> [Work to be completed]: The answer must consist of every line from the data that holds the string "grey".

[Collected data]
# # # #

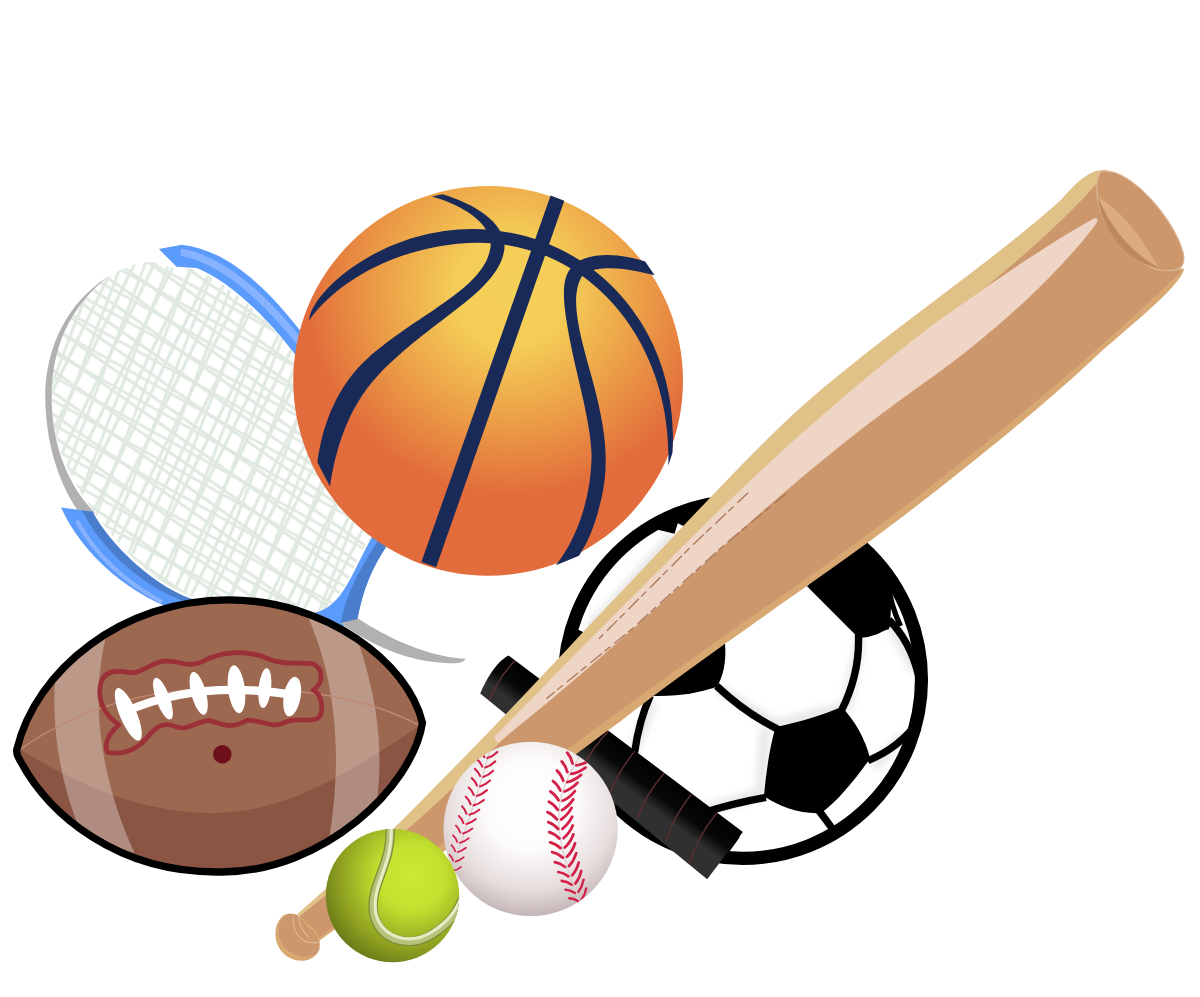
<!DOCTYPE html>
<html lang="en">
<head>
<meta charset="utf-8">
<title>Sports equipment illustration</title>
<style>
:root{
  --paper:#fff; --ink:#000; --grip:#303030; --grip-line:#5a2f2f;
  --frame:#5b9bfc; --frame-light:#86b2ff; --frame-dark:#4a7dcc; --frame-grey:#b1b1b1; --string:#dfe9df;
  --navy:#1a2a58; --wood:#cc976c; --wood-light:#e0c188; --wood-edge:#d8a873; --shine:#efd5c6;
  --leather:#9c6850; --leather-dark:#8a5643; --lace-edge:#9b3039; --valve:#6e0f1c; --stitch:#d3224a;
}
html,body{margin:0;background:var(--paper);overflow:hidden}
.artwork{display:block;width:1200px;height:997px}
.line{fill:none}
.wood{fill:var(--wood)}
.seam{fill:var(--navy)}
.panel{fill:var(--ink)}
.panel-line{fill:none;stroke:var(--ink);stroke-width:7}
.lace{fill:none;stroke:var(--paper);stroke-linecap:round}
</style>
</head>
<body>
<svg class="artwork" viewBox="0 0 1142 949" role="img" aria-label="Racket, basketball, baseball bat, soccer ball, football, baseball and tennis ball">
<defs>
  <radialGradient id="basketball-glow" gradientUnits="userSpaceOnUse" cx="486" cy="277" r="196">
    <stop offset="0" stop-color="#f5d058"/><stop offset=".27" stop-color="#f4cd57"/><stop offset=".62" stop-color="#eca047"/><stop offset="1" stop-color="#e26c3b"/>
  </radialGradient>
  <radialGradient id="baseball-shade" cx=".5" cy=".36" r=".66">
    <stop offset="0" stop-color="#fff"/><stop offset=".4" stop-color="#fdfbfb"/><stop offset=".75" stop-color="#e6dcdc"/><stop offset="1" stop-color="#bfb0b2"/>
  </radialGradient>
  <radialGradient id="tennis-shade" cx=".64" cy=".36" r=".7">
    <stop offset="0" stop-color="#cbea37"/><stop offset=".35" stop-color="#c3e22f"/><stop offset=".75" stop-color="#91a321"/><stop offset="1" stop-color="#6b7a19"/>
  </radialGradient>
  <linearGradient id="grip-shade" gradientUnits="userSpaceOnUse" x1="610" y1="718" x2="578" y2="760">
    <stop offset="0" stop-color="#000"/><stop offset=".4" stop-color="#080808"/><stop offset=".65" stop-color="#303030"/><stop offset="1" stop-color="#303030"/>
  </linearGradient>
  <pattern id="main-strings" width="17" height="17" patternUnits="userSpaceOnUse" patternTransform="rotate(26)"><path d="M4 0V17" stroke="#dfe9df" stroke-width="3"/></pattern>
  <pattern id="main-strings-far" width="21" height="21" patternUnits="userSpaceOnUse" patternTransform="rotate(21)"><path d="M9 0V21" stroke="#dfe9df" stroke-width="2.8"/></pattern>
  <pattern id="cross-strings" width="17" height="17" patternUnits="userSpaceOnUse" patternTransform="rotate(35)"><path d="M0 5H17" stroke="#dfe9df" stroke-width="2.8"/></pattern>
  <pattern id="cross-strings-far" width="20" height="20" patternUnits="userSpaceOnUse" patternTransform="rotate(29)"><path d="M0 9H20" stroke="#dfe9df" stroke-width="2.6"/></pattern>
  <path id="string-bed" d="M152 250C118 246 84 272 64 304C42 342 43 388 56 424C66 456 88 490 118 522C146 553 176 572 226 576C262 578 288 584 308 580C328 570 338 532 352 513L306 420L282 340C256 304 214 266 184 256L163 255Z"/>
  <path id="football-body" d="M16 713C34 638 116 571 217 571C310 571 388 630 402 688C393 748 308 831 209 830C112 831 46 776 18 722Q15 717 16 713Z"/>
  <clipPath id="football-clip"><use href="#football-body"/></clipPath>
  <clipPath id="soccer-clip"><circle cx="707" cy="647" r="171"/></clipPath>
  <clipPath id="baseball-clip"><circle cx="505" cy="789" r="83"/></clipPath>
  <clipPath id="tennis-clip"><circle cx="373.5" cy="852.5" r="63.5"/></clipPath>
  <filter id="soft" x="-20%" y="-20%" width="140%" height="140%"><feGaussianBlur stdDeviation="4"/></filter>
  <g id="stitch-pair" fill="none" stroke-linecap="round" stroke-width="2.7"><path d="M-11 -4Q-6 -2 -2 3M12 -8Q8 -1 2 3"/></g>
</defs>

<g id="racket">
  <g id="strings">
    <use href="#string-bed" fill="url(#main-strings)"/>
    <use href="#string-bed" fill="url(#main-strings-far)"/>
    <use href="#string-bed" fill="url(#cross-strings)"/>
    <use href="#string-bed" fill="url(#cross-strings-far)"/>
  </g>
  <path fill="var(--frame-grey)" d="M102 264C64 288 42 332 43 381C44 424 56 462 78 492L90 488C64 462 49 422 49 378C49 330 67 292 102 264Z"/>
  <path fill="var(--frame)" d="M151 237L173 233C218 238 258 276 300 334L290 350C258 304 218 267 187 255L168 254Z"/>
  <path class="line" stroke="var(--frame-light)" stroke-width="7" d="M172 240C214 248 252 284 288 329"/>
  <path fill="var(--frame)" d="M58 483L88 487C98 513 150 560 184 572L178 584C126 570 78 528 58 483Z"/>
  <path fill="var(--frame-dark)" d="M78 486L88 487C106 520 148 560 188 572L176 573C132 556 96 522 78 486Z"/>
  <path class="line" stroke="var(--frame-light)" stroke-width="4" d="M73 496C92 530 122 556 154 573"/>
  <path fill="var(--frame)" d="M300 583C326 577 334 547 355 509L369 518C354 540 345 562 340 590L326 596Z"/>
  <path fill="var(--frame-dark)" d="M363 510L369 518C354 540 345 562 340 590L324 593C330 562 346 535 363 510Z"/>
  <path fill="var(--frame-grey)" d="M324 593L341 589C370 608 410 626 443 627C442 631 434 632 424 631C390 630 354 615 324 593Z"/>
</g>

<g id="soccer-ball">
  <circle cx="707" cy="647" r="170" fill="var(--paper)"/>
  <g clip-path="url(#soccer-clip)">
    <path class="line" filter="url(#soft)" stroke="#ddd" stroke-width="7" d="M683 655L738 690L806 672L819 606M728 694L724 755L666 772M603 715L621 668M832 730L860 700M846 590L872 640M560 600L642 508"/>
    <path class="panel" d="M608 500L642 508L645 498L690 520L760 460L640 462Z"/>
    <path class="panel" d="M768 558L816 606L846 599Q850 578 846 556L860 548L820 505Z"/>
    <path class="panel" d="M612 662C642 664 664 660 682 654Q692 638 690 612L650 590L600 630Z"/>
    <path class="panel" d="M738 692C760 688 784 680 801 673C813 685 824 704 828 722C814 742 796 764 781 774C762 775 742 768 727 758C729 736 732 714 738 692Z"/>
    <path class="panel" d="M530 590L556 602L534 640L526 630Z"/>
    <path class="panel" d="M664 776L692 787L704 797L680 830L640 820Z"/>
    <path class="panel-line" d="M682 653C700 670 720 684 740 694M801 676C813 652 818 628 817 604M816 604Q835 603 847 592M846 590Q866 610 874 642M826 724C846 716 862 704 876 684M779 771L796 794M729 759Q700 764 668 774M604 716Q608 686 619 662"/>
    <path class="line" stroke="var(--ink)" stroke-width="5" d="M845 554Q847 574 857 596"/>
  </g>
  <circle class="line" cx="707" cy="647" r="170" stroke="var(--ink)" stroke-width="12.5"/>
</g>

<g id="racket-grip">
  <path fill="url(#grip-shade)" d="M484 624L707 792L673 837L457 660C462 648 472 630 484 624Z"/>
  <path class="line" stroke="var(--grip-line)" stroke-width="1.4" d="M490 629Q472 648 466 667M579 696Q560 716 553 735M604 715Q586 738 580 757M632 736Q613 758 607 779M658 756Q640 778 634 801M682 774Q664 796 656 822"/>
</g>

<g id="baseball-bat">
  <path fill="var(--wood-light)" d="M1054 162C1038 160 1026 172 1010 190C952 244 824 330 752 397C690 456 622 532 562 594C514 646 440 724 374 789L283 870L300 885L480 720L1060 200Z"/>
  <path fill="var(--wood-edge)" d="M1127 256C1122 275 1070 314 1038 344C984 394 900 462 828 515C752 570 660 632 590 687C530 730 470 780 420 812L296 901L292 885L1100 250Z"/>
  <path class="wood" d="M1046 172C1010 214 960 256 880 322C760 418 690 490 610 570C542 638 466 722 378 798L284 873Q276 884 290 892L302 894C350 856 426 800 486 754C560 698 664 622 750 563C860 486 1000 378 1124 259Z"/>
  <path fill="var(--shine)" d="M1041 208Q1046 207 1044 212C1010 258 944 320 880 364C800 420 724 486 656 550C600 602 538 656 474 707L470 702C530 640 600 570 660 510C730 440 806 372 884 312C940 272 994 234 1041 208Z"/>
  <path class="line" stroke="#ab795a" stroke-width="1.3" stroke-dasharray="14 5 7 3" d="M748 470L690 518L600 600L520 665M712 469L660 518L570 608"/>
  <path class="wood" stroke="#dfba9d" stroke-width="1" d="M1048 163C1076 158 1119 211 1126 240C1130 256 1120 260 1100 256C1076 248 1047 218 1044 184Q1043 169 1048 163Z"/>
  <path fill="#bd8760" d="M1045 187C1064 202 1086 230 1103 255C1076 252 1048 220 1045 187Z"/>
  <path fill="#dcab7e" d="M1045 187C1070 202 1089 230 1103 255C1082 244 1056 218 1045 187Z"/>
  <path fill="var(--wood-edge)" d="M270 871C279 867 286 871 292 879C301 883 306 894 304 904C298 916 284 917 274 911C261 903 257 882 270 871Z"/>
  <path class="wood" d="M275 870C284 869 289 877 293 883C302 887 306 897 302 907C293 914 279 911 271 902C262 891 263 875 275 870Z"/>
  <path class="line" stroke="#e2bb96" stroke-width="1" d="M279 873Q278 886 286 893Q293 899 303 897M284 869Q284 884 294 892"/>
</g>

<g id="basketball">
  <circle cx="464.5" cy="362.5" r="185.5" fill="url(#basketball-glow)"/>
  <path class="seam" d="M524 186L537 191L415 540L401 535Z"/>
  <path class="seam" d="M294 305C296 278 362 218 450 218C562 219 648 312 640 431L636 443C640 330 566 232 455 231C382 232 322 266 294 305Z"/>
  <path class="seam" d="M411 187L421 185C452 194 482 213 480 237C475 278 410 304 360 357C330 389 319 430 314 463L302 440C307 402 322 366 350 341C398 298 464 274 467 233C467 212 440 195 411 187Z"/>
  <path class="seam" d="M623 262C600 256 572 251 555 261C540 283 553 322 565 366C577 412 580 442 572 476C566 501 560 515 551 529L529 538C551 510 563 470 563 432C562 402 550 362 543 327C536 290 532 265 546 252C562 238 595 242 614 249Z"/>
</g>

<g id="football">
  <g clip-path="url(#football-clip)">
    <use href="#football-body" fill="var(--leather)"/>
    <path fill="var(--leather-dark)" d="M10 708C70 745 130 774 205 774C280 772 340 730 410 684V840H10Z"/>
    <path fill="#fff" opacity=".32" d="M54 628L104 594C84 660 94 738 128 812L82 804C58 752 46 690 54 628ZM290 580L340 608C364 680 366 730 354 792L312 806C326 724 322 650 290 580Z"/>
    <path class="line" stroke="#c08a72" stroke-width="1.4" d="M18 714C80 670 150 655 216 655C290 655 350 664 402 692"/>
    <path fill="#b97a66" opacity=".55" d="M350 667Q382 676 404 694Q382 676 350 667Z"/>
  </g>
  <use href="#football-body" class="line" fill="none" stroke="var(--ink)" stroke-width="7"/>
  <path class="line" stroke="var(--lace-edge)" stroke-width="4.5" stroke-linejoin="round" d="M102 716C98 706 106 696 113 690C98 680 92 664 96 650C99 638 112 638 122 640C136 642 142 630 158 629C172 629 178 636 192 630C210 620 232 619 250 625C268 634 284 630 298 632C308 637 308 650 298 657C308 662 308 680 302 684C292 688 282 682 270 688C258 694 248 684 234 686C220 694 212 690 200 686C186 686 180 696 168 692C156 686 148 692 140 702C130 714 116 719 102 716Z"/>
  <path class="lace" stroke-width="8" d="M120 677C166 657 218 652 276 661"/>
  <g fill="var(--paper)">
    <ellipse cx="122" cy="680" rx="8" ry="27" transform="rotate(-23 122 680)"/>
    <ellipse cx="155" cy="665" rx="6.5" ry="21" transform="rotate(-20 155 665)"/>
    <ellipse cx="189" cy="660" rx="7" ry="21" transform="rotate(-15 189 660)"/>
    <ellipse cx="225" cy="656" rx="8" ry="23" transform="rotate(-7 225 656)"/>
    <ellipse cx="252" cy="655" rx="6" ry="19" transform="rotate(6 252 655)"/>
    <ellipse cx="278" cy="663" rx="8" ry="19" transform="rotate(10 278 663)"/>
  </g>
  <circle cx="211.500" cy="718" r="8.800" fill="var(--valve)"/>
</g>

<g id="baseball">
  <circle cx="505" cy="789" r="83" fill="url(#baseball-shade)"/>
  <g clip-path="url(#baseball-clip)" stroke="var(--stitch)">
    <path class="line" stroke="#d9cdd0" stroke-width="1.2" d="M466 714C458 748 442 790 430 830M552 720C526 758 524 790 552 860"/>
    <g id="left-stitches">
      <use href="#stitch-pair" transform="translate(463 719) rotate(16) scale(.75)"/>
      <use href="#stitch-pair" transform="translate(461 728) rotate(16) scale(.75)"/>
      <use href="#stitch-pair" transform="translate(459 737) rotate(16) scale(.75)"/>
      <use href="#stitch-pair" transform="translate(456 746) rotate(17) scale(.75)"/>
      <use href="#stitch-pair" transform="translate(453 755) rotate(18) scale(.75)"/>
      <use href="#stitch-pair" transform="translate(450 764) rotate(20) scale(.75)"/>
      <use href="#stitch-pair" transform="translate(446 773) rotate(21) scale(.72)"/>
      <use href="#stitch-pair" transform="translate(443 782) rotate(20) scale(.7)"/>
      <use href="#stitch-pair" transform="translate(440 791) rotate(20) scale(.68)"/>
      <use href="#stitch-pair" transform="translate(437 800) rotate(20) scale(.65)"/>
      <use href="#stitch-pair" transform="translate(435 809) rotate(20) scale(.6)"/>
      <use href="#stitch-pair" transform="translate(433 818) rotate(20) scale(.6)"/>
      <use href="#stitch-pair" transform="translate(431 827) rotate(20) scale(.55)"/>
    </g>
    <g id="right-stitches">
      <use href="#stitch-pair" transform="translate(548 725) rotate(26)"/>
      <use href="#stitch-pair" transform="translate(543 733) rotate(24)"/>
      <use href="#stitch-pair" transform="translate(539 741) rotate(20)"/>
      <use href="#stitch-pair" transform="translate(536 750) rotate(14)"/>
      <use href="#stitch-pair" transform="translate(534 759) rotate(9)"/>
      <use href="#stitch-pair" transform="translate(533 768) rotate(4)"/>
      <use href="#stitch-pair" transform="translate(532 777)"/>
      <use href="#stitch-pair" transform="translate(533 786) rotate(-3)"/>
      <use href="#stitch-pair" transform="translate(534 795) rotate(-6)"/>
      <use href="#stitch-pair" transform="translate(535 804) rotate(-9)"/>
      <use href="#stitch-pair" transform="translate(537 813) rotate(-11)"/>
      <use href="#stitch-pair" transform="translate(539 822) rotate(-13) scale(.95)"/>
      <use href="#stitch-pair" transform="translate(542 831) rotate(-15) scale(.92)"/>
      <use href="#stitch-pair" transform="translate(545 839) rotate(-17) scale(.9)"/>
      <use href="#stitch-pair" transform="translate(548 847) rotate(-19) scale(.85)"/>
      <use href="#stitch-pair" transform="translate(551 855) rotate(-20) scale(.8)"/>
    </g>
  </g>
</g>

<g id="tennis-ball">
  <circle cx="373.5" cy="852.5" r="63.500" fill="url(#tennis-shade)"/>
  <g clip-path="url(#tennis-clip)" class="line">
    <path stroke="#7f8c38" stroke-width="9" d="M371 786C374 824 350 842 356 872C363 896 390 903 412 889C426 880 434 871 440 856"/>
    <path stroke="#b9c27c" stroke-width="6.5" d="M371 786C374 824 350 842 356 872C363 896 390 903 412 889C426 880 434 871 440 856"/>
    <path stroke="#e6ebc4" stroke-width="3" d="M372 786C375 824 352 842 358 871C365 893 390 900 411 887C425 878 433 869 439 854"/>
  </g>
</g>
</svg>
</body>
</html>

# # # #

> [Response box]:
  --frame:#5b9bfc; --frame-light:#86b2ff; --frame-dark:#4a7dcc; --frame-grey:#b1b1b1; --string:#dfe9df;
  <path fill="var(--frame-grey)" d="M102 264C64 288 42 332 43 381C44 424 56 462 78 492L90 488C64 462 49 422 49 378C49 330 67 292 102 264Z"/>
  <path fill="var(--frame-grey)" d="M324 593L341 589C370 608 410 626 443 627C442 631 434 632 424 631C390 630 354 615 324 593Z"/>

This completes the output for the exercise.